Eliminating malware requires a systematic process with no missed steps. This checklist will make it easier to do an effective, thorough job.
Malware removal is among the more frustrating tasks that support desks, network administrators, and IT consultants undertake. You must typically clean multiple machines simultaneously. Performed in a vacuum with no interruptions via e-mail, telephone, cell phone, and in-person contact, the process might prove manageable. Faced with endless distractions in the real world, however, the process often proves disjointed and inefficient.
A single simple form can help bring order to the chaos. Our free Virus & Spyware Removal Checklist will help you methodically isolate and remove virus, spyware, and rootkit infections.
The checklist begins by ensuring that you don’t forget to create image backups prior to troubleshooting. With an image backup stored on a secondary hard disk, you can work with a safety net. Since image backups duplicate user settings, configuration information, download files, email, and all user data, you can remove infections without fear of rendering a system unusable. In worst case scenarios, you can restore the image backup and continue attempting repairs, should a specific malware removal step smoke a system. Further, image backups safely store all user data and information on a secondary disk, which you can use to recover critical data and settings if a Windows reinstallation proves necessary.
Next, the checklist covers some critical steps that are easily overlooked — like verifying that the most current antivirus, anti-spyware, and anti-rootkit platforms are not only installed but have the most current signature updates.
If you tend to forget whether problematic entries revealed by Microsoft Autoruns for Windows were already reviewed and disabled, you’ll be able to tell at a glance. In addition, the checklist reminds you to delete problematic Windows System Restore Points, remove temporary files, and uninstall unnecessary and/or rogue programs. It also reminds you to create new Windows System Restore Points once repairs are complete.

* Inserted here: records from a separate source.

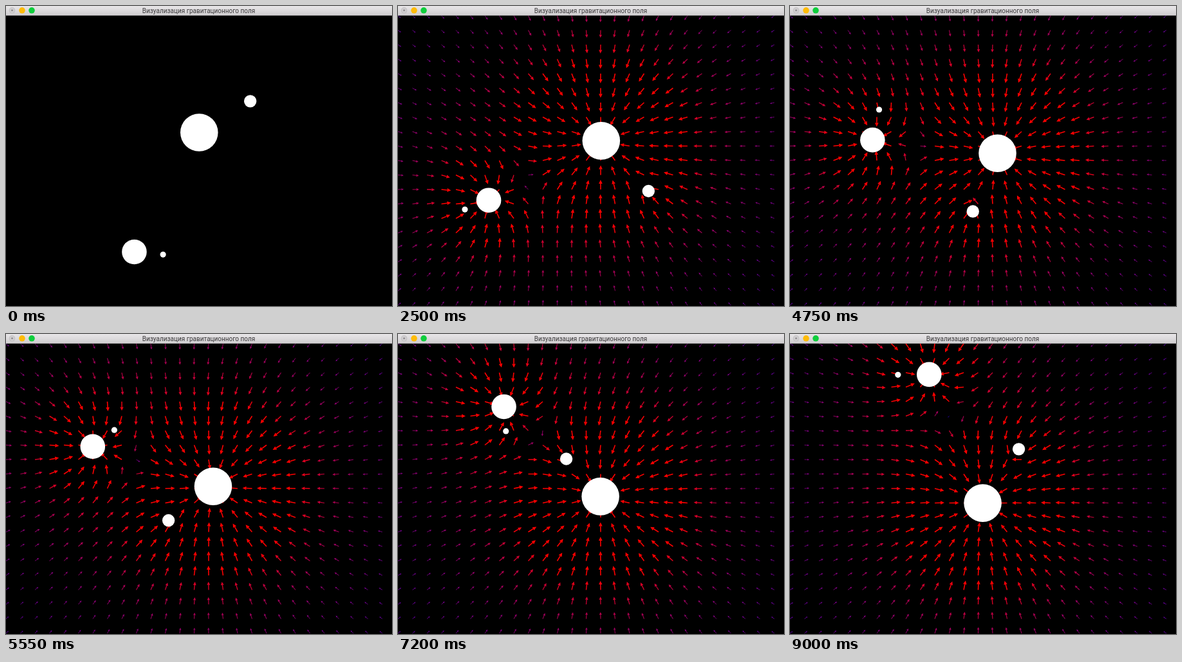
Write an HTML page with a canvas that moves like this. It is 600 by 466 pixels and loops after 9.05 s.

```html
<!DOCTYPE html>
<html lang="ru">
<head>
<meta charset="utf-8">
<title>Визуализация гравитационного поля</title>
<style>
  html, body { margin: 0; width: 100%; height: 100%; overflow: hidden; background: #000; }
  canvas { display: block; }
</style>
</head>
<body>
<canvas id="stage" width="600" height="466"></canvas>
<script>
const ctx = document.getElementById('stage').getContext('2d');
const LOOP = 9050, STEP = 50, FIELD_START = 1400;
const GRID = 22.5, BAR = 15, MAX_ARROW = 15, FULL_FIELD = 20;

const RAD = Math.PI / 180;
const sin = degrees => Math.sin(degrees * RAD);
const cos = degrees => Math.cos(degrees * RAD);
const polar = (r, angle) => ({ x: r * cos(angle), y: r * sin(angle) });

// Relative orbits: a mean ellipse plus a swing between near and far point
function starFromPlanet(t) {
  const phase = 20 * (t - 4.1);
  return polar(213.8 - 19 * cos(phase), -53.3 + 12.5 * t + 8.2 * sin(phase - 13));
}

function dwarfFromStar(t) {
  const phase = 43 * (t - 6.75);
  return polar(95.7 - 15 * cos(phase) - 3.4 * cos(2 * phase),
    -48.4 + 37.45 * t + 16 * sin(phase - 4) + 3.6 * sin(2 * phase));
}

function moonFromPlanet(t) {
  const u = t - 6.6;
  const swing = 4.6 + 2.6 * cos(27 * u); // the star's tide makes the swing beat
  return polar(42.9 - swing * cos(80 * u), 6.1 + 59.52 * t + 2 * swing * sin(80 * u));
}

function bodiesAt(t) {
  const s = starFromPlanet(t), d = dwarfFromStar(t), m = moonFromPlanet(t);
  // The common centre of mass drifts evenly
  const x = 281.7 + 0.26 * t - 0.02 * d.x + 0.2 * s.x;
  const y = 232.6 - 1.29 * t - 0.02 * d.y + 0.2 * s.y;
  return [
    { x, y, r: 29.3, mass: 357000 },
    { x: x - s.x, y: y - s.y, r: 19.3, mass: 88000 },
    { x: x + d.x, y: y + d.y, r: 9.7, mass: 9000 },
    { x: x - s.x + m.x, y: y - s.y + m.y, r: 4.6, mass: 1000 }
  ];
}

function disc(x, y, r, color) {
  ctx.fillStyle = color;
  ctx.beginPath();
  ctx.arc(x, y, r, 0, 2 * Math.PI);
  ctx.fill();
}

function arrow(x, y, gx, gy) {
  const k = Math.min(1, Math.hypot(gx, gy) / FULL_FIELD) ** 0.55;
  const length = MAX_ARROW * k, head = length * 0.4, half = length * 0.19;
  ctx.save();
  ctx.translate(x, y);
  ctx.rotate(Math.atan2(gy, gx));
  ctx.strokeStyle = ctx.fillStyle = `rgb(${255 * k}, 0, ${255 * (1 - k)})`;
  ctx.lineWidth = Math.max(0.8, length * 0.105);
  ctx.beginPath();
  ctx.moveTo(0, 0);
  ctx.lineTo(length - head, 0);
  ctx.stroke();
  ctx.beginPath();
  ctx.moveTo(length, 0);
  ctx.lineTo(length - head, -half);
  ctx.lineTo(length - head, half);
  ctx.fill();
  ctx.restore();
}

function drawField(bodies) {
  for (let x = 0; x < 600; x += GRID) {
    for (let y = BAR; y < 466; y += GRID) {
      let gx = 0, gy = 0;
      for (const b of bodies) {
        const dx = b.x - x, dy = b.y - y, d = Math.hypot(dx, dy) + 0.01;
        gx += b.mass * dx / d ** 3;
        gy += b.mass * dy / d ** 3;
      }
      arrow(x, y, gx, gy);
    }
  }
}

function drawTitleBar() {
  const shade = ctx.createLinearGradient(0, 0, 0, BAR);
  shade.addColorStop(0, '#e8e6e8');
  shade.addColorStop(1, '#cfcdcf');
  ctx.fillStyle = shade;
  ctx.fillRect(0, 0, 600, BAR - 1);
  ctx.fillStyle = '#aaa8aa';
  ctx.fillRect(0, BAR - 1, 600, 1);
  disc(9.5, 6.8, 4.8, '#bdbbbd');
  disc(9.5, 6.8, 4.2, '#cfcdcf');
  disc(9.5, 6.8, 1.3, '#858385');
  disc(25, 6.8, 4.8, '#fdbb09');
  disc(40, 6.8, 4.8, '#0fce3c');
  ctx.fillStyle = '#3a383a';
  ctx.font = '10px Roboto, "Liberation Sans", sans-serif';
  ctx.textAlign = 'center';
  ctx.fillText('Визуализация гравитационного поля', 299.5, 10.5);
}

const start = performance.now();
function frame() {
  const elapsed = Math.max(0, performance.now() - start) % LOOP;
  const time = Math.floor(elapsed / STEP) * STEP;
  const bodies = bodiesAt(time / 1000);
  ctx.fillStyle = '#000';
  ctx.fillRect(0, 0, 600, 466);
  if (time >= FIELD_START) drawField(bodies);
  for (const b of bodies) disc(b.x, b.y, b.r, '#fff');
  drawTitleBar();
  requestAnimationFrame(frame);
}
frame();
</script>
</body>
</html>
```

If repair attempts fail to identify and remove malware infections natively (running removal efforts within the infected Windows environment), you can follow the steps for strategy escalation. Badly infected systems, or computers plagued with a particularly problematic infection, may require physically removing the hard disk from the offending system and connecting it to a test system specifically configured to isolate and sanitize slaved hard disks. Or you may prefer to clean stubborn infections using preboot environment or Linux boot disks that leverage BartPE, Knoppix, or similar recovery technologies.
If you want to rearrange the steps or add your own special procedures, you’ll find it easy to edit the checklist. The download includes versions in both Excel 2003 and Excel 2007.